ACTION ITEM: Work through the data below and copy out every line where "position" is found.
___ RECORDS TO USE
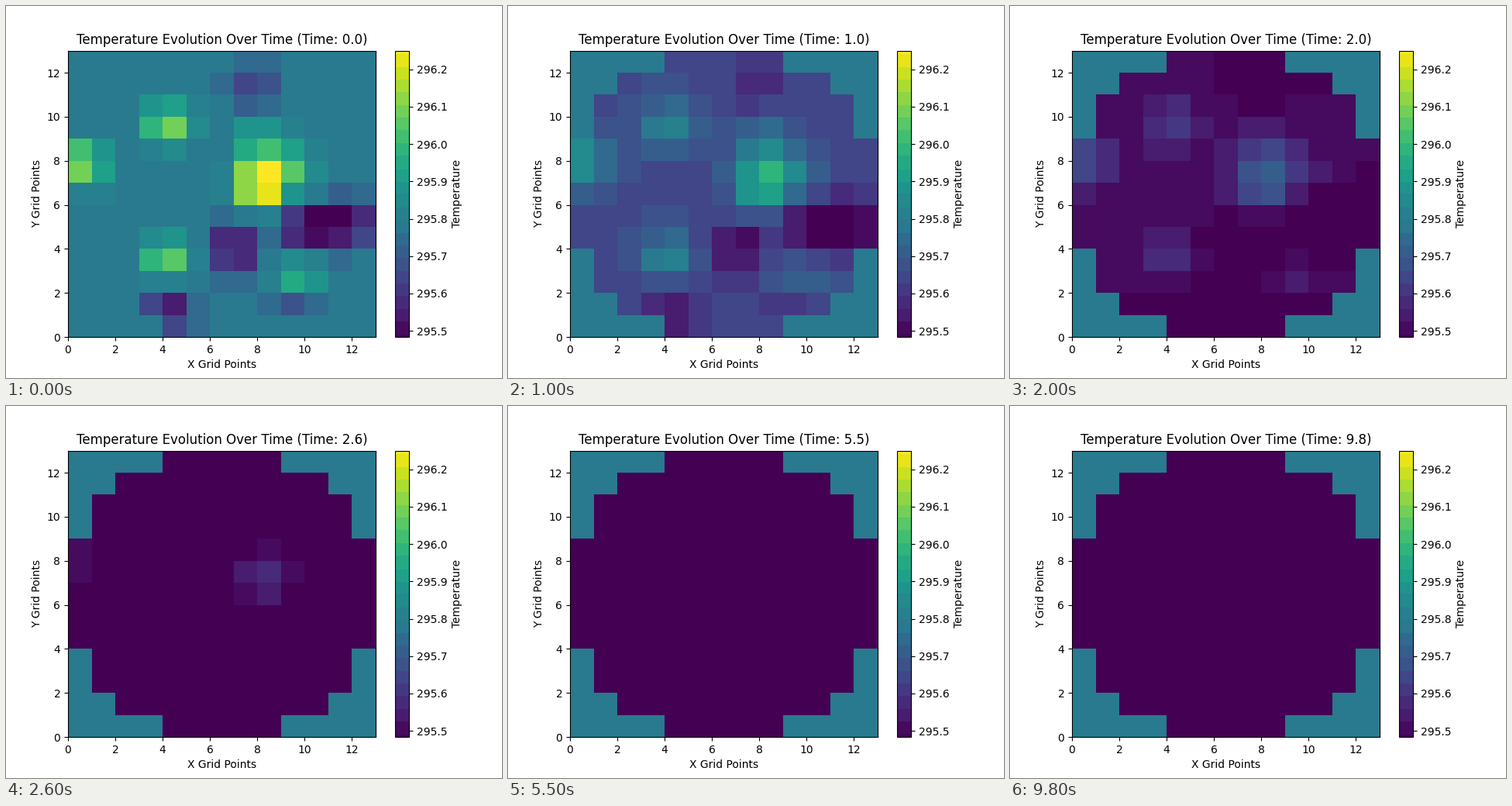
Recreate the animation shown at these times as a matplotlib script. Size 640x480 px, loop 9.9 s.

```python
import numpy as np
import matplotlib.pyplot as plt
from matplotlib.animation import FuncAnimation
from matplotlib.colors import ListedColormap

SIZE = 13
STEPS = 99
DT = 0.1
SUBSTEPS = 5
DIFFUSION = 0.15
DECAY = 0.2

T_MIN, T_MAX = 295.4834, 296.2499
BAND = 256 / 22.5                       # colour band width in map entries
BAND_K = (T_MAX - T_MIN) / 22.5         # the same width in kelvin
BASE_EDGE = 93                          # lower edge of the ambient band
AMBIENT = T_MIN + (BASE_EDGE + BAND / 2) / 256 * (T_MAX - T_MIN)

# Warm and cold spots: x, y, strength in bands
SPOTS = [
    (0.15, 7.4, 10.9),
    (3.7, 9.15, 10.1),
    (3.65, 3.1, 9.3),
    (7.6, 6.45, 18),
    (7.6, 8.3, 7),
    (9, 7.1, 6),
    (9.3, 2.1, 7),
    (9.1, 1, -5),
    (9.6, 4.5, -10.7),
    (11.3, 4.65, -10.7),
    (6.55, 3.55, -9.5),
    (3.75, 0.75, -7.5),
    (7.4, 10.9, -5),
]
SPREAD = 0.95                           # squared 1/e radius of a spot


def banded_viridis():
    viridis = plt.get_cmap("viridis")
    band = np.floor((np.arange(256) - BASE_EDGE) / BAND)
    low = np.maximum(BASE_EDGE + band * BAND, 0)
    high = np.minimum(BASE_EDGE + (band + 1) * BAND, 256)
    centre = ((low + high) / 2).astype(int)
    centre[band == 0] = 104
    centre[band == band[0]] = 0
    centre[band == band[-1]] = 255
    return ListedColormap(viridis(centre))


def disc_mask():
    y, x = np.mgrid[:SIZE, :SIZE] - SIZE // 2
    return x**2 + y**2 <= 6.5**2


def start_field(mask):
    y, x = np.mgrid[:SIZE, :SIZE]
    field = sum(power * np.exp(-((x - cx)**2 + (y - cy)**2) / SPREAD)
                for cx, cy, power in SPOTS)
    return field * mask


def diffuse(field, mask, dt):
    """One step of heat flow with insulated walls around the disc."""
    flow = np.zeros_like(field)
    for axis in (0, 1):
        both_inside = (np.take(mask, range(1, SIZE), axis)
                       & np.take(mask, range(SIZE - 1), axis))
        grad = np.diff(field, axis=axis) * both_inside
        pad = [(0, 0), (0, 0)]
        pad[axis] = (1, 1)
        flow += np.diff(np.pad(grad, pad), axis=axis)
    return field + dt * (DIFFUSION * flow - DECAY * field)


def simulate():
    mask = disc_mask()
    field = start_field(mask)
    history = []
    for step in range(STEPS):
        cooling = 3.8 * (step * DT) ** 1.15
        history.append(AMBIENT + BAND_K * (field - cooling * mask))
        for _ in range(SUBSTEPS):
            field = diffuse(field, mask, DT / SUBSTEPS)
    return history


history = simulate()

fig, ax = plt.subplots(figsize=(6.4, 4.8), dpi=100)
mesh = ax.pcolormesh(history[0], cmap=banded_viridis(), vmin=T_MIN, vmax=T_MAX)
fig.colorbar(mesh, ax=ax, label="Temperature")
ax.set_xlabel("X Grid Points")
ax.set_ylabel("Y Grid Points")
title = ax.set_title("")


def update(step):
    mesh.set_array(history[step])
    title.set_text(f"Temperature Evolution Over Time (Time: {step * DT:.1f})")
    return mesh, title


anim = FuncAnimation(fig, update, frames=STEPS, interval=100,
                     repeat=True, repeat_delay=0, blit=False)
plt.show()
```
______
___ RECORDS TO USE
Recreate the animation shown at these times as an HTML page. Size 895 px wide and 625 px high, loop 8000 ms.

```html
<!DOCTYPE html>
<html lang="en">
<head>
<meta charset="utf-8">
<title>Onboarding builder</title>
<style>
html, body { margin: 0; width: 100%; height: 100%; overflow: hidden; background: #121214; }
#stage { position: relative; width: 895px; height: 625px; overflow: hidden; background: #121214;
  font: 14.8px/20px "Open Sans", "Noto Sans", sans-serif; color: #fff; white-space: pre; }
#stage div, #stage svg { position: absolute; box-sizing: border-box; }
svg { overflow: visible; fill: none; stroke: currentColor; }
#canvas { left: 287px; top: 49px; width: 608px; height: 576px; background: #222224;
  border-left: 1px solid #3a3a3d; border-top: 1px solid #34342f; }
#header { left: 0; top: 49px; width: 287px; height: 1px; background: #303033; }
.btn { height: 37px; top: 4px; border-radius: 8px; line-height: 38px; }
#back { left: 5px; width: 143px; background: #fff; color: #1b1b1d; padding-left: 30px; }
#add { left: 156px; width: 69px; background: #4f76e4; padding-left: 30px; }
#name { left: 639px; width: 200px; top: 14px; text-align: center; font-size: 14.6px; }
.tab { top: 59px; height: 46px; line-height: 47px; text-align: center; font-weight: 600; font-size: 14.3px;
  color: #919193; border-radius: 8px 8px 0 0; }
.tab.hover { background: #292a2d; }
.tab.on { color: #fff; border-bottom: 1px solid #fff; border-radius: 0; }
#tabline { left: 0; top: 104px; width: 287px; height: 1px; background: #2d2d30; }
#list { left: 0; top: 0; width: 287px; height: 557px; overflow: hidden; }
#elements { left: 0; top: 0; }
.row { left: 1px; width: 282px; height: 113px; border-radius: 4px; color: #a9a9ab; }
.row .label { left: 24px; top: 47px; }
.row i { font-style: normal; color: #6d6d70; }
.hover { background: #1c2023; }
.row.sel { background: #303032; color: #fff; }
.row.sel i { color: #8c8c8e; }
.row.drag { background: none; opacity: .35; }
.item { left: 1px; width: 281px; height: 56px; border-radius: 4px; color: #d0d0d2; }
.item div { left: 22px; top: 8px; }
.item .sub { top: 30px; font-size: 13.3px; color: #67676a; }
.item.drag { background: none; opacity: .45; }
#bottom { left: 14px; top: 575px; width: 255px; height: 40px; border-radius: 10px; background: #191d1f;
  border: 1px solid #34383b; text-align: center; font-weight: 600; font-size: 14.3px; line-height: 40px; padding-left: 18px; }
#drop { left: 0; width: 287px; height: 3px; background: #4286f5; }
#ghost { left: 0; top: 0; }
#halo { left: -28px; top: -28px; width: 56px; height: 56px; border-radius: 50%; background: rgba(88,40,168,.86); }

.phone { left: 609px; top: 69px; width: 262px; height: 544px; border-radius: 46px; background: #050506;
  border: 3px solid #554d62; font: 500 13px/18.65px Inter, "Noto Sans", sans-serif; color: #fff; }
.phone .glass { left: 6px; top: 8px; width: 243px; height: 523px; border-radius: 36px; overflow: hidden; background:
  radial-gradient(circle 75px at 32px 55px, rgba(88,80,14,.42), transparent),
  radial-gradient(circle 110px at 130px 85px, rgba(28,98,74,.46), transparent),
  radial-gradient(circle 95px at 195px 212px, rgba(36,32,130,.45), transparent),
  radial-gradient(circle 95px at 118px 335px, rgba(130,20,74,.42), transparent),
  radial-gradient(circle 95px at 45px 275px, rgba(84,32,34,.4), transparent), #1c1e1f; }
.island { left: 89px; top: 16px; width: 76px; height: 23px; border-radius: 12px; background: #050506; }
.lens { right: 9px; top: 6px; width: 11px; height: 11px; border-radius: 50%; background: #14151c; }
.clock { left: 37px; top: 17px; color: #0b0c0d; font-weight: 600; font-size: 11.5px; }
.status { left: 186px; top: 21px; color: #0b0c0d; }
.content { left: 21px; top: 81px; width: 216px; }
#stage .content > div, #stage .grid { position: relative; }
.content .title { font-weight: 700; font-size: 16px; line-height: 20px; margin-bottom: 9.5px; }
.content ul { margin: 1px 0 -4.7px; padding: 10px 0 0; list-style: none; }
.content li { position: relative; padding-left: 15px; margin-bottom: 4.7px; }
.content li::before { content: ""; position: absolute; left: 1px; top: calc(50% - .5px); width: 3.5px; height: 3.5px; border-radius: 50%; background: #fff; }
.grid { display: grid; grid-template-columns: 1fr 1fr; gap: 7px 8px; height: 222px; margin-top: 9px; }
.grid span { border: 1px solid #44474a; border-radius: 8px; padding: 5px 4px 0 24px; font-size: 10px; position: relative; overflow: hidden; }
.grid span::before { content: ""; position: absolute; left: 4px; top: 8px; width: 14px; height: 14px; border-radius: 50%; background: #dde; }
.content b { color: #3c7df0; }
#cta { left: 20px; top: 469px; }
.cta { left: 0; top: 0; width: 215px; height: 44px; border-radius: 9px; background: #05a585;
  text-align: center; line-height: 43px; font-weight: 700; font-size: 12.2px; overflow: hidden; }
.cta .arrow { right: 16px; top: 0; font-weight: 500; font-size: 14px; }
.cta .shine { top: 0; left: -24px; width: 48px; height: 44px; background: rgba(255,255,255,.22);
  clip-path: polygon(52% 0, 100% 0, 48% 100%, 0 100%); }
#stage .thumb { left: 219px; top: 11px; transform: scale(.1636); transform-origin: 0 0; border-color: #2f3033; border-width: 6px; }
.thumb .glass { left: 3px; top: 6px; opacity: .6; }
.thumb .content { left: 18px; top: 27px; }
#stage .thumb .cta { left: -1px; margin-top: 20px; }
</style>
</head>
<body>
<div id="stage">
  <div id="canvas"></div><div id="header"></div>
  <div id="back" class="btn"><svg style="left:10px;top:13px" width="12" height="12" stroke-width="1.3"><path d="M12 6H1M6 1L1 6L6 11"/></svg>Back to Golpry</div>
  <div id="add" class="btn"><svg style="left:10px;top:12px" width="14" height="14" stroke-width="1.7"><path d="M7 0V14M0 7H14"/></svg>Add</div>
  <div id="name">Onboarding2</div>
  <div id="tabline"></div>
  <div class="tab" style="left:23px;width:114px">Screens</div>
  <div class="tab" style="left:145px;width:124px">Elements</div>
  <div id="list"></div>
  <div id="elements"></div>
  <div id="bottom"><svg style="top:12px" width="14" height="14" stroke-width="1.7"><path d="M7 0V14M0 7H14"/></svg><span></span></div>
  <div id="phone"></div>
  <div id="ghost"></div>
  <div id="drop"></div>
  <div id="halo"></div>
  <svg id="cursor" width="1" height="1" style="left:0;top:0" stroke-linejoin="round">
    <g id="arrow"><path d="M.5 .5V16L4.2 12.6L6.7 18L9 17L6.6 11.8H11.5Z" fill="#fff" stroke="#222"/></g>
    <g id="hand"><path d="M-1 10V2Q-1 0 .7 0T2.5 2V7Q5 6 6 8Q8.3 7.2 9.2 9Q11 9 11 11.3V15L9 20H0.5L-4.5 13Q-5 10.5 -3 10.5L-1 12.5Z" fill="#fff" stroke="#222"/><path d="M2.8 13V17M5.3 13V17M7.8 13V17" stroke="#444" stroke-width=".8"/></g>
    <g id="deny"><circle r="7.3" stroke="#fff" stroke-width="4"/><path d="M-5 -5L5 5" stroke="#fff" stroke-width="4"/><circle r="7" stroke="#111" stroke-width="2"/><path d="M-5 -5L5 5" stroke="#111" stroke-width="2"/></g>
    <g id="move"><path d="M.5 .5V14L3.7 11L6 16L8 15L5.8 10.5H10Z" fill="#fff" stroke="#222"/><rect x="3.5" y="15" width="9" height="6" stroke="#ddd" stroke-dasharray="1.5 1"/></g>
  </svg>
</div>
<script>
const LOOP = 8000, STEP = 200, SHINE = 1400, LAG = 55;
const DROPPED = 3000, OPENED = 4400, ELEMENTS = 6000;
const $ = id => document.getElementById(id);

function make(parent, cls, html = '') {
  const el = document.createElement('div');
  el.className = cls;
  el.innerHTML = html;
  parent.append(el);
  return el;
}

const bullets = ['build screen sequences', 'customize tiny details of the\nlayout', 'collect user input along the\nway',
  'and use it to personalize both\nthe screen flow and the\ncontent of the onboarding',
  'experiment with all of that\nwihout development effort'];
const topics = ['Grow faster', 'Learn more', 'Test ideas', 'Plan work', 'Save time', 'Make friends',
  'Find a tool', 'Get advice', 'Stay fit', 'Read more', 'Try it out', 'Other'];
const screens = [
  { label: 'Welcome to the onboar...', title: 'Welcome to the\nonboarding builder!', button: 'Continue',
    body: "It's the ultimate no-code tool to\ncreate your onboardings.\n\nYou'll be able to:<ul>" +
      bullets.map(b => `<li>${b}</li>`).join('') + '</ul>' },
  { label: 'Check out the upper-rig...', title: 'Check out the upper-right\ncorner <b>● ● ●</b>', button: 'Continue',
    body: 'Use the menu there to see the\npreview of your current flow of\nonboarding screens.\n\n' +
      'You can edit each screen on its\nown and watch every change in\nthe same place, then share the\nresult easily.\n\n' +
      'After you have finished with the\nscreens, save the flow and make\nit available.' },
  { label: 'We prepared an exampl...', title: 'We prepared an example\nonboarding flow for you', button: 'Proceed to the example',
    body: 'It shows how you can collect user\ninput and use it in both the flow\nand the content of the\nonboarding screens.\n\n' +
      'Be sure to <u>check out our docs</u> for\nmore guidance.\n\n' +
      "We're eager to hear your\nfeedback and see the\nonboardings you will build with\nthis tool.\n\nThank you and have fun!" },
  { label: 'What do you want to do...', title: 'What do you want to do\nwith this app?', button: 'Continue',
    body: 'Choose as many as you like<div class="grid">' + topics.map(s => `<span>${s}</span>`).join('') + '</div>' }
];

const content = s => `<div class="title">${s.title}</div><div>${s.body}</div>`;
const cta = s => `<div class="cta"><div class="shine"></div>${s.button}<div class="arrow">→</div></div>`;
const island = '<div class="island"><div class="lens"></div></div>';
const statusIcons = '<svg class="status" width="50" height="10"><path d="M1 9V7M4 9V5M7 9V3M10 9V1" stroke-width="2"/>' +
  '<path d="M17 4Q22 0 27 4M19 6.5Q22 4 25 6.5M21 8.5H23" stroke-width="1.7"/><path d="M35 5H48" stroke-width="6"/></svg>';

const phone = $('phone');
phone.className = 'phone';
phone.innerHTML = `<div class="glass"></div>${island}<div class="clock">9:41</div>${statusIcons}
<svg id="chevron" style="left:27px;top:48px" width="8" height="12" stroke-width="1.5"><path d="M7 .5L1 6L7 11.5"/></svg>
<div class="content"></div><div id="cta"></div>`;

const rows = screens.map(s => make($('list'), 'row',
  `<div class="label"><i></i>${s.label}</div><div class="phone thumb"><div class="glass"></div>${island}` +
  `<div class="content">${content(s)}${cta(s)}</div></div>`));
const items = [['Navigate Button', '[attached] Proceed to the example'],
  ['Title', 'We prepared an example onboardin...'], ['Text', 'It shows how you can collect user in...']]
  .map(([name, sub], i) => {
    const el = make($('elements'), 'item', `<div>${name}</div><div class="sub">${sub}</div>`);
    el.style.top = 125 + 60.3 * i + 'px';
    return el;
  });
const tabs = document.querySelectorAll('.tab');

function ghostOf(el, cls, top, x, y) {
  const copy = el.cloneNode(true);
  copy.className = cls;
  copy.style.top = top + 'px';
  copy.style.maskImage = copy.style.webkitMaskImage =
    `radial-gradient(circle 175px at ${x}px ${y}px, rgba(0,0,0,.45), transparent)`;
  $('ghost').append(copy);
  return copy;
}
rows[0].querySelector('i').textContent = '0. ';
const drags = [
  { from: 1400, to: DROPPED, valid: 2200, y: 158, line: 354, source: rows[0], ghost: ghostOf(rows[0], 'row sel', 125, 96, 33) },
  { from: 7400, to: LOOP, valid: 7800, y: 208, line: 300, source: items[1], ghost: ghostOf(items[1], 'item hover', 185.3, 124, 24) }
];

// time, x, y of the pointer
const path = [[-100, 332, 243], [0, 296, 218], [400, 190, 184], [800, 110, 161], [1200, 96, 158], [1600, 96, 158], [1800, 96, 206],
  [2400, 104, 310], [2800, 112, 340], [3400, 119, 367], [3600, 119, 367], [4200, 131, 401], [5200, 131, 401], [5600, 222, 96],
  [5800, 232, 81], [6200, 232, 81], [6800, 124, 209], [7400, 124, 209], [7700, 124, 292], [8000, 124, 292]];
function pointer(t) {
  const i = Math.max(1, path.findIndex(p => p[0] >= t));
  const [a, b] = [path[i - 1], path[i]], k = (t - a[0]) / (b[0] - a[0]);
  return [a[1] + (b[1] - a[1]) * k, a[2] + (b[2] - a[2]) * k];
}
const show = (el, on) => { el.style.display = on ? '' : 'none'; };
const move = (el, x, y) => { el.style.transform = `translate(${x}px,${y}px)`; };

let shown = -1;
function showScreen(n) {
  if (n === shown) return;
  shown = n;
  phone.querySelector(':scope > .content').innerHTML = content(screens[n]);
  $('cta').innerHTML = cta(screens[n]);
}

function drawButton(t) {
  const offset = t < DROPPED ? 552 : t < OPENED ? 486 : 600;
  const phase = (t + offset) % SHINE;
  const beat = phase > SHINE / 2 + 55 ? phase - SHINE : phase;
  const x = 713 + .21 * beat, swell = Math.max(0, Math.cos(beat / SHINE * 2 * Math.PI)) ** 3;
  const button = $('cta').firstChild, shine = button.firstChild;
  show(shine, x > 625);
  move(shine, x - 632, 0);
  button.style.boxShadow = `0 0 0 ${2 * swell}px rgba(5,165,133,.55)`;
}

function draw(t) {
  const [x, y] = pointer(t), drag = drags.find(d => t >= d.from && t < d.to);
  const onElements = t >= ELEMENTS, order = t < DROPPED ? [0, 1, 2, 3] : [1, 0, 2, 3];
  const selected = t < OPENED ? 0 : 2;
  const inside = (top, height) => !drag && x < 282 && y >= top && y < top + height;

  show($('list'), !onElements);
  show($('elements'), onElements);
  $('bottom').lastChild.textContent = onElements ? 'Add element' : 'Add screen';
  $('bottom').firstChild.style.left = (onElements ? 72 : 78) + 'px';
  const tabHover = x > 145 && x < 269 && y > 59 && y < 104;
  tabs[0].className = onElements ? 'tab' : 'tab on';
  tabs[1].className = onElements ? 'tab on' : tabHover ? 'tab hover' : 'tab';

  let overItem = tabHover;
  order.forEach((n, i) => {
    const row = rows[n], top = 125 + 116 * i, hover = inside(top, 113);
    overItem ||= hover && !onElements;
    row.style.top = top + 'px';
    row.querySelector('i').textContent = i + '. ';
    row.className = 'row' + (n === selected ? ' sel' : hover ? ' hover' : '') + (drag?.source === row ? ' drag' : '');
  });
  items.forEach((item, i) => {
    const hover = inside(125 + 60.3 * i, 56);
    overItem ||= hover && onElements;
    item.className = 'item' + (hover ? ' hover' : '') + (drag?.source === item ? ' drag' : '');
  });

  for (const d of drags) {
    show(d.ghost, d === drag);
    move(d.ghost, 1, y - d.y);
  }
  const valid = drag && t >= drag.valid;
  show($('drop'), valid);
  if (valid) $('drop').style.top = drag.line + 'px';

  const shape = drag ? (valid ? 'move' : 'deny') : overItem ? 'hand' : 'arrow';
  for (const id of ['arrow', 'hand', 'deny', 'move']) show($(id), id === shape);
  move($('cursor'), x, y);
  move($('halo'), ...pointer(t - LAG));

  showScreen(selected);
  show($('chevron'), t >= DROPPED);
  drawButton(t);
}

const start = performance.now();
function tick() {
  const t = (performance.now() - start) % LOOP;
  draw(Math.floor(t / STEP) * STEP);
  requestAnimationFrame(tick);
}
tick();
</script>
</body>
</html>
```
______
ANSWER TO THE EXERCISE:
#stage { position: relative; width: 895px; height: 625px; overflow: hidden; background: #121214;
#stage div, #stage svg { position: absolute; box-sizing: border-box; }
#stage .content > div, #stage .grid { position: relative; }
.content li { position: relative; padding-left: 15px; margin-bottom: 4.7px; }
.content li::before { content: ""; position: absolute; left: 1px; top: calc(50% - .5px); width: 3.5px; height: 3.5px; border-radius: 50%; background: #fff; }
.grid span { border: 1px solid #44474a; border-radius: 8px; padding: 5px 4px 0 24px; font-size: 10px; position: relative; overflow: hidden; }
.grid span::before { content: ""; position: absolute; left: 4px; top: 8px; width: 14px; height: 14px; border-radius: 50%; background: #dde; }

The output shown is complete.